There has been a lot of hand-wringing in the ELCA these last few months regarding the decisions about gay and lesbian clergy that we made last summer. Was this a top-down decision orchestrated by a few elites? Or was there actually too much lay involvement? Are certain Lutheran Theologies which focus on radical grace suspect (on one site, Gerhard Forde was mentioned, although he would certainly have been against these changes). Or perhaps, this was a slippery slope made inevitable by the fact that we did not really "do our homework" before ordaining women back in the early 1970s.
So. Some people are pretty sure that the decisions made to ordain women really were decisions based on theological and biblical studies. Others suspect that cultural and political feminism played a part. Well. It's true, political and cultural forces like feminism probably did influence the decision to have the discussion in the first place. Cultural forces, like it or not, do affect our faith. It also happens the other way around. Faith influences culture as well. We don't exist in a vacuum.
I happen to think that we did do our homework before ordaining women. I talked to professors at my seminary who read the scriptures and actually changed their minds about women clergy.
But here's the thing we don't like to admit: people often don't change their minds because of political forces, and they don't change their minds because we "did our homework" and now have the right theological justification for our position. They change their minds for Another Reason, and we can't stop it from happening.
I heard Garrison Keillor on the radio from Lake Wobegon recently. He was telling a story about a small mythical town somewhere in the Middle of Minnesota where they would not have woman pastor; they had never had a woman pastor, and they knew it was Wrong.
Until, somehow, it happened. And, he said (something like this) "they knew it was against the Word of God, but... the hell with it. She baptized their babies, and she visited them in the hospital, and she taught their children, and she preached the gospel. They liked her."
(apologies to G. Keillor for not having the means to get thie quotation exactly right. I heard it on the radio.)
But, that's the way it happens, most of the time: not by some insidious cultural force and not by "doing our homework" (or not), but by the experiencing of knowing a pastor who is a woman, or a gay or lesbian Christian, someone we love and respect. It's having a gay son or daughter, a close friend, a colleague. A retired pastor friend of mine surprised me recently by welcoming these changes; knowing his piety, I would not have suspected his views. Lately I learned that one of his children is a partnered lesbian. The woman from my congregation who went to the Churchwide Assembly voted for the changes simply because, as she said, she knew gay and lesbian people. I also suspect the people from our congregation have no idea which way she voted. (Neither did I. While debriefing the experience with her, I just came out and asked her.)

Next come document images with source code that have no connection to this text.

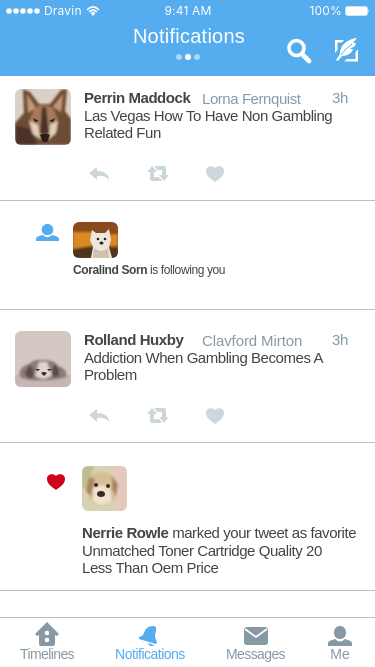
<!DOCTYPE html>
<html lang="en">
<head>
<meta charset="utf-8">
<title>Notifications</title>
<style>
:root {
  --blue: #55acee;
  --ink: #424446;
  --muted: #8899a6;
  --icon: #ccd6dd;
  --rule: #bcbec0;
  --red: #d0021b;
}
* { box-sizing: border-box; margin: 0; padding: 0; }
body {
  width: 375px; height: 667px; overflow: hidden;
  display: flex; flex-direction: column;
  background: #fff; color: var(--ink);
  font: 15px/17.5px "Liberation Sans", Arial, sans-serif;
  letter-spacing: -0.44px;
}
a { color: inherit; text-decoration: none; }
svg { display: block; }

.header { position: relative; flex: none; height: 76px; background: var(--blue); color: #fff; }
.status {
  display: grid; grid-template-columns: 1fr auto 1fr; align-items: center;
  height: 21px; padding: 0 5px 0 6px;
  font: 12px/21px Inter, sans-serif; letter-spacing: 0.2px;
}
.status div { display: flex; align-items: center; gap: 4px; }
.status .power { justify-content: flex-end; gap: 3px; }
.header h1 { margin-top: 3px; padding-left: 3px; font-size: 20px; line-height: 25px; font-weight: 400; letter-spacing: 0.25px; text-align: center; }
.pages { display: flex; justify-content: center; gap: 3px; margin-top: 5px; }
.pages i { width: 6px; height: 6px; border-radius: 50%; background: #fff; opacity: .5; }
.pages .current { opacity: 1; }
.tools { position: absolute; left: 286px; top: 37px; display: flex; gap: 22px; }

.feed { flex: none; height: 541px; }
.feed article { display: flex; border-bottom: 1px solid var(--rule); white-space: nowrap; }
.photo { flex: none; border-radius: 6px; }
.post { gap: 13px; padding-left: 15px; }
.post-first { height: 125px; padding-top: 13px; }
.post-second { height: 133px; padding-top: 21px; }
.byline { display: grid; grid-template-columns: 118px 130px auto; height: 17.5px; }
.byline span { padding-top: 1px; color: var(--muted); }
.byline time { color: var(--muted); }
.byline .wide { letter-spacing: -0.1px; }
.actions { display: flex; align-items: center; gap: 37px; margin-top: 24px; padding-left: 5px; color: var(--icon); }
.follow { height: 109px; padding: 21px 0 0 36px; gap: 14px; color: var(--ink); }
.follow .mark { margin-top: 2px; color: var(--blue); }
.follow p { margin-top: 5px; font-size: 12px; line-height: 14px; letter-spacing: -0.4px; }
.favorite { height: 148px; padding: 23px 0 0 47px; gap: 17px; }
.favorite .mark { margin-top: 8px; color: var(--red); }
.favorite p { margin-top: 13px; }

.tabs {
  display: grid; grid-template-columns: 94px 112px 99px 70px;
  height: 50px; border-top: 1px solid var(--rule); padding-top: 4px;
  color: var(--muted); font-size: 14px; line-height: 16px; letter-spacing: -0.6px;
}
.tabs a { display: flex; flex-direction: column; align-items: center; }
.tabs .active { color: var(--blue); letter-spacing: -0.5px; }
.tabs .short { letter-spacing: 0; }
</style>
</head>
<body>
<svg width="0" height="0" style="position:absolute" aria-hidden="true">
  <defs>
    <symbol id="heart" viewBox="0 0 18 16"><path fill="currentColor" d="M9 2C6-1 0 0 0 5C0 10 5 13 9 16C13 13 18 10 18 5C18 0 12-1 9 2Z"/></symbol>
    <symbol id="reply" viewBox="0 0 21 14"><path fill="currentColor" d="M0 6L8 0V4C15 4 20 7 20 13C17 9 14 8.500 8 9V13Z"/></symbol>
    <symbol id="repeat" viewBox="0 0 22 15"><path fill="currentColor" d="M0 6L5 0L10 6H7V11H12L15 15H5Q3 15 3 13V6ZM22 9L17 15L12 9H15V4H10L7 0H17Q19 0 19 2V9Z"/></symbol>
    <symbol id="person" viewBox="0 0 24 20"><path fill="currentColor" d="M12 0C16 0 18 3 18 7C18 10 16 13 12 13C8 13 6 10 6 7C6 3 8 0 12 0ZM0 20V17C1 14 5 14 7 13Q12 18 17 13C19 14 23 14 24 17V20Z"/></symbol>
    <filter id="soft"><feGaussianBlur stdDeviation="1"/></filter>
  </defs>
</svg>

<header class="header">
  <div class="status">
    <div>
      <svg width="34" height="6" fill="#fff" aria-hidden="true"><circle cx="3" cy="3" r="2.800"/><circle cx="10" cy="3" r="2.800"/><circle cx="17" cy="3" r="2.800"/><circle cx="24" cy="3" r="2.800"/><circle cx="31" cy="3" r="2.800"/></svg>
      <span>Dravin</span>
      <svg width="14" height="10" viewBox="0 0 14 10" fill="none" stroke="#fff" stroke-width="1.700" aria-hidden="true"><path d="M1 4Q7-2 13 4M3 6Q7 2 11 6"/><path fill="#fff" stroke="none" d="M4.500 7Q7 5 9.500 7L7 10Z"/></svg>
    </div>
    <time>9:41 AM</time>
    <div class="power">
      <span>100%</span>
      <svg width="25" height="10" aria-hidden="true"><rect x=".5" y=".5" width="22" height="9" rx="2" fill="none" stroke="#fff" opacity=".7"/><rect x="1" y="1" width="21" height="8" rx="1" fill="#fff"/><path fill="#fff" d="M23.500 3Q25 5 23.500 7Z"/></svg>
    </div>
  </div>
  <h1>Notifications</h1>
  <div class="pages"><i></i><i class="current"></i><i></i></div>
  <nav class="tools">
    <a href="#" aria-label="Search"><svg width="26" height="27" fill="none" stroke="#fff"><circle cx="10.500" cy="11" r="7.500" stroke-width="3.600"/><path stroke-width="4.600" stroke-linecap="round" d="M17 18L23 24"/></svg></a>
    <a href="#" aria-label="Compose"><svg width="26" height="26" fill="#fff"><path d="M1 3H10L8 5.500H3.500V13L1 16ZM10 24.500L13 22H21.500V15L24 12V24.500Z"/><path d="M23 1C13 2 6 8 6 17L2 23L4 24L8 19C14 19 18 16 19 12L16 12L21 9L22 6L19 6Z"/><path fill="none" stroke="#55acee" d="M7 18Q12 11 18 7"/></svg></a>
  </nav>
</header>

<main class="feed">
  <article class="post post-first">
    <svg class="photo" width="56" height="56" role="img" aria-label="Portrait photo of a coyote">
      <rect width="56" height="56" fill="#d9d0c6"/>
      <g filter="url(#soft)">
        <path fill="#6d4b34" d="M8 0L15 3L24 15H35L46 1L52 0L50 22L56 30V56H0V34L9 24Z"/>
        <path fill="#c59873" d="M12 5L21 19L13 24ZM48 5L38 18L46 23Z"/>
        <path fill="#a5795a" d="M20 19Q28 13 38 19L43 31L35 50H25L14 32Z"/>
        <path fill="#4b3327" d="M27 18H31L34 45H25ZM0 36L14 40L23 56H0Z"/>
        <path fill="#e1cfba" d="M14 32L23 36L25 50L18 45ZM43 32L35 36L34 50L41 44Z"/>
      </g>
      <path fill="#251c1a" d="M18 29L24 32L20 33ZM40 29L34 32L38 33ZM25 46Q30 43 35 46L32 53H28Z"/>
    </svg>
    <div>
      <div class="byline"><b>Perrin Maddock</b><span>Lorna Fernquist</span><time>3h</time></div>
      <p>Las Vegas How To Have Non Gambling<br>Related Fun</p>
      <div class="actions">
        <a href="#" aria-label="Reply"><svg width="21" height="14"><use href="#reply"/></svg></a>
        <a href="#" aria-label="Repeat"><svg width="22" height="15"><use href="#repeat"/></svg></a>
        <a href="#" aria-label="Favorite"><svg width="18" height="16"><use href="#heart"/></svg></a>
      </div>
    </div>
  </article>

  <article class="follow">
    <svg class="mark" width="23" height="17" viewBox="0 0 24 20" preserveAspectRatio="none" aria-hidden="true"><use href="#person" width="24" height="20"/></svg>
    <div>
      <svg class="photo" width="45" height="36" role="img" aria-label="Photo of a small white dog in autumn light">
        <rect width="45" height="36" fill="#8a4a1c"/>
        <g filter="url(#soft)">
          <path fill="#d98a20" d="M0 10H20V28H0ZM34 12H45V24H34Z"/>
          <path fill="#4f351f" d="M0 27L18 24L45 26V36H0Z"/>
        </g>
        <path fill="#eee6da" d="M19 8L23 11H32L36 7L38 18L36 25L39 36H18L20 25L17 18Z"/>
        <path fill="#cfc0b0" d="M21 26Q28 32 35 26L36 36H20Z"/>
        <g fill="#2b211d"><circle cx="25" cy="17" r="1.300"/><circle cx="32" cy="17" r="1.300"/><ellipse cx="28.500" cy="21" rx="2" ry="1.500"/></g>
      </svg>
      <p><b>Coralind Sorn</b> is following you</p>
    </div>
  </article>

  <article class="post post-second">
    <svg class="photo" width="56" height="56" role="img" aria-label="Photo of a shaggy dog lying down">
      <rect width="56" height="56" fill="#d5c8c4"/>
      <path fill="#c6b7b2" d="M0 44Q28 38 56 44V56H0Z"/>
      <g filter="url(#soft)">
        <path fill="#8d7c75" d="M5 46Q3 36 14 33Q19 28 28 29Q39 28 43 35Q53 38 51 46Q40 50 28 49Q13 50 5 46Z"/>
        <path fill="#594c48" d="M14 34Q20 36 18 47Q11 48 10 42ZM40 33Q45 37 44 45L38 46Q35 39 40 33Z"/>
        <path fill="#ded4cd" d="M24 31H32L37 44Q29 51 20 45Z"/>
      </g>
      <path fill="#332b29" d="M20 38H25L23 40ZM32 38H37L34 40ZM26 42Q29 40 32 42L29 45Z"/>
    </svg>
    <div>
      <div class="byline"><b>Rolland Huxby</b><span class="wide">Clavford Mirton</span><time>3h</time></div>
      <p>Addiction When Gambling Becomes A<br>Problem</p>
      <div class="actions">
        <a href="#" aria-label="Reply"><svg width="21" height="14"><use href="#reply"/></svg></a>
        <a href="#" aria-label="Repeat"><svg width="22" height="15"><use href="#repeat"/></svg></a>
        <a href="#" aria-label="Favorite"><svg width="18" height="16"><use href="#heart"/></svg></a>
      </div>
    </div>
  </article>

  <article class="favorite">
    <svg class="mark" width="18" height="16" aria-hidden="true"><use href="#heart"/></svg>
    <div>
      <svg class="photo" width="45" height="45" role="img" aria-label="Close photo of a cream shaggy dog">
        <rect width="45" height="45" fill="#d8d2b4"/>
        <g filter="url(#soft)">
          <path fill="#b9c08f" d="M0 0H12L5 22H0Z"/>
          <path fill="#e6c9bd" d="M30 0H45V45H32Z"/>
          <path fill="#d8bd97" d="M8 10Q18 2 30 9Q38 17 34 31Q27 43 14 39Q4 34 6 21Z"/>
          <path fill="#f0e2cb" d="M11 22Q20 16 28 23L30 35Q20 43 11 35Z"/>
          <path fill="#a98461" d="M7 11L13 13L9 30L4 25ZM30 10L36 18L34 30L30 23Z"/>
        </g>
        <g fill="#3a2a24"><circle cx="14" cy="19" r="2"/><circle cx="26" cy="20" r="2"/><ellipse cx="19" cy="28" rx="4" ry="3"/></g>
      </svg>
      <p><b>Nerrie Rowle</b> marked your tweet as favorite<br>Unmatched Toner Cartridge Quality 20<br>Less Than Oem Price</p>
    </div>
  </article>
</main>

<nav class="tabs">
  <a href="#"><svg width="24" height="24" fill="currentColor" aria-hidden="true"><path d="M12 0L24 12L22 14L20 13V22Q20 24 18 24H6Q4 24 4 22V13L2 14L0 12Z"/><g fill="#fff"><circle cx="12" cy="11" r="2.300"/><circle cx="12" cy="18" r="2.300"/></g></svg>Timelines</a>
  <a href="#" class="active"><svg width="24" height="24" fill="currentColor" aria-hidden="true"><path d="M15 4Q19 4 18 9L17 13Q17 17 19 20L18 22L1 17L1 15Q5 14 6 11Q8 4 15 4ZM10 21L16 23Q12 26 10 21Z"/></svg>Notifications</a>
  <a href="#"><svg width="24" height="24" fill="currentColor" aria-hidden="true"><rect y="5" width="24" height="18" rx="3"/><path fill="none" stroke="#fff" stroke-width="1.600" d="M1 7L12 15L23 7"/></svg>Messages</a>
  <a href="#" class="short"><svg width="24" height="24" aria-hidden="true"><use href="#person" y="4" width="24" height="20"/></svg>Me</a>
</nav>
</body>
</html>
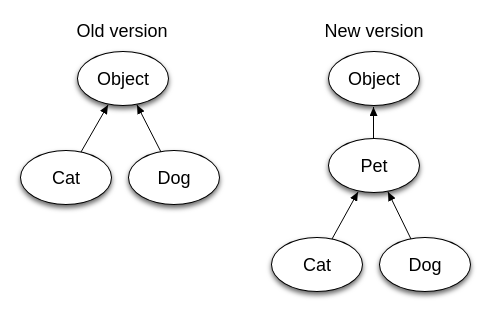
<!DOCTYPE html>
<html lang="en">
<head>
<meta charset="utf-8">
<title>Class hierarchy: old and new version</title>
<style>
:root {
  --paper: #fff;
  --ink: #000;
  --shadow: rgba(0, 0, 0, 0.6);
}
* { box-sizing: border-box; }
html, body { margin: 0; overflow: hidden; }
.diagram {
  position: relative;
  width: 491px;
  height: 313px;
  overflow: hidden;
  background: var(--paper);
  color: var(--ink);
  font: 18px/22px "Liberation Sans", sans-serif;
}
.hierarchy {
  position: absolute;
  top: 0;
  width: 204px;
  height: 313px;
}
.old { left: 20px; }
.new { left: 271px; }
.title {
  position: absolute;
  top: 20px;
  left: 0;
  width: 100%;
  margin: 0;
  font: inherit;
  text-align: center;
  white-space: nowrap;
}
.node {
  position: absolute;
  display: flex;
  align-items: center;
  justify-content: center;
  width: 92px;
  height: 55px;
  border: 1px solid var(--ink);
  border-radius: 50%;
  background: var(--paper);
  box-shadow: 0 3px 5px var(--shadow);
}
.root { left: 57px; top: 51px; }
.middle { left: 57px; top: 138px; }
.left { left: 0; }
.right { left: 108px; }
.old .leaf { top: 150px; }
.new .leaf { top: 237px; }
.links {
  position: absolute;
  inset: 0;
  stroke: var(--ink);
  stroke-width: 1;
}
</style>
</head>
<body>
<main class="diagram">
  <section class="hierarchy old">
    <h2 class="title">Old version</h2>
    <div class="node root">Object</div>
    <div class="node leaf left">Cat</div>
    <div class="node leaf right">Dog</div>
  </section>
  <section class="hierarchy new">
    <h2 class="title" style="left:1px">New version</h2>
    <div class="node root">Object</div>
    <div class="node middle">Pet</div>
    <div class="node leaf left">Cat</div>
    <div class="node leaf right">Dog</div>
  </section>
  <svg class="links" width="491" height="313" viewBox="0 0 491 313" aria-hidden="true">
    <defs>
      <marker id="arrowhead" markerUnits="userSpaceOnUse" markerWidth="10" markerHeight="8" refX="9" refY="4" orient="auto">
        <polygon points="0,0 9,4 0,8" fill="#000" stroke="none"/>
      </marker>
    </defs>
    <g marker-end="url(#arrowhead)">
      <line x1="81" y1="152" x2="108" y2="105" marker-end="url(#arrowhead)"/>
      <line x1="161" y1="152" x2="137" y2="105" marker-end="url(#arrowhead)"/>
      <line x1="373.5" y1="138" x2="373.5" y2="107" marker-end="url(#arrowhead)"/>
      <line x1="332" y1="239" x2="358" y2="192" marker-end="url(#arrowhead)"/>
      <line x1="411" y1="239" x2="388" y2="192" marker-end="url(#arrowhead)"/>
    </g>
  </svg>
</main>
</body>
</html>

I'm not sure yet how to end this essay. All I know so far is that faithfulness requires honesty: honesty about our theology and what the scripture says; and honesty about who we are and our own stories, our own experiences.
Since I'm not sure yet how to end this essay, I think I'll leave it unfinished for now. I'll leave it unfinished, but with a commitment to remain in conversation, to keep hearing the scriptures, to keep hearing stories.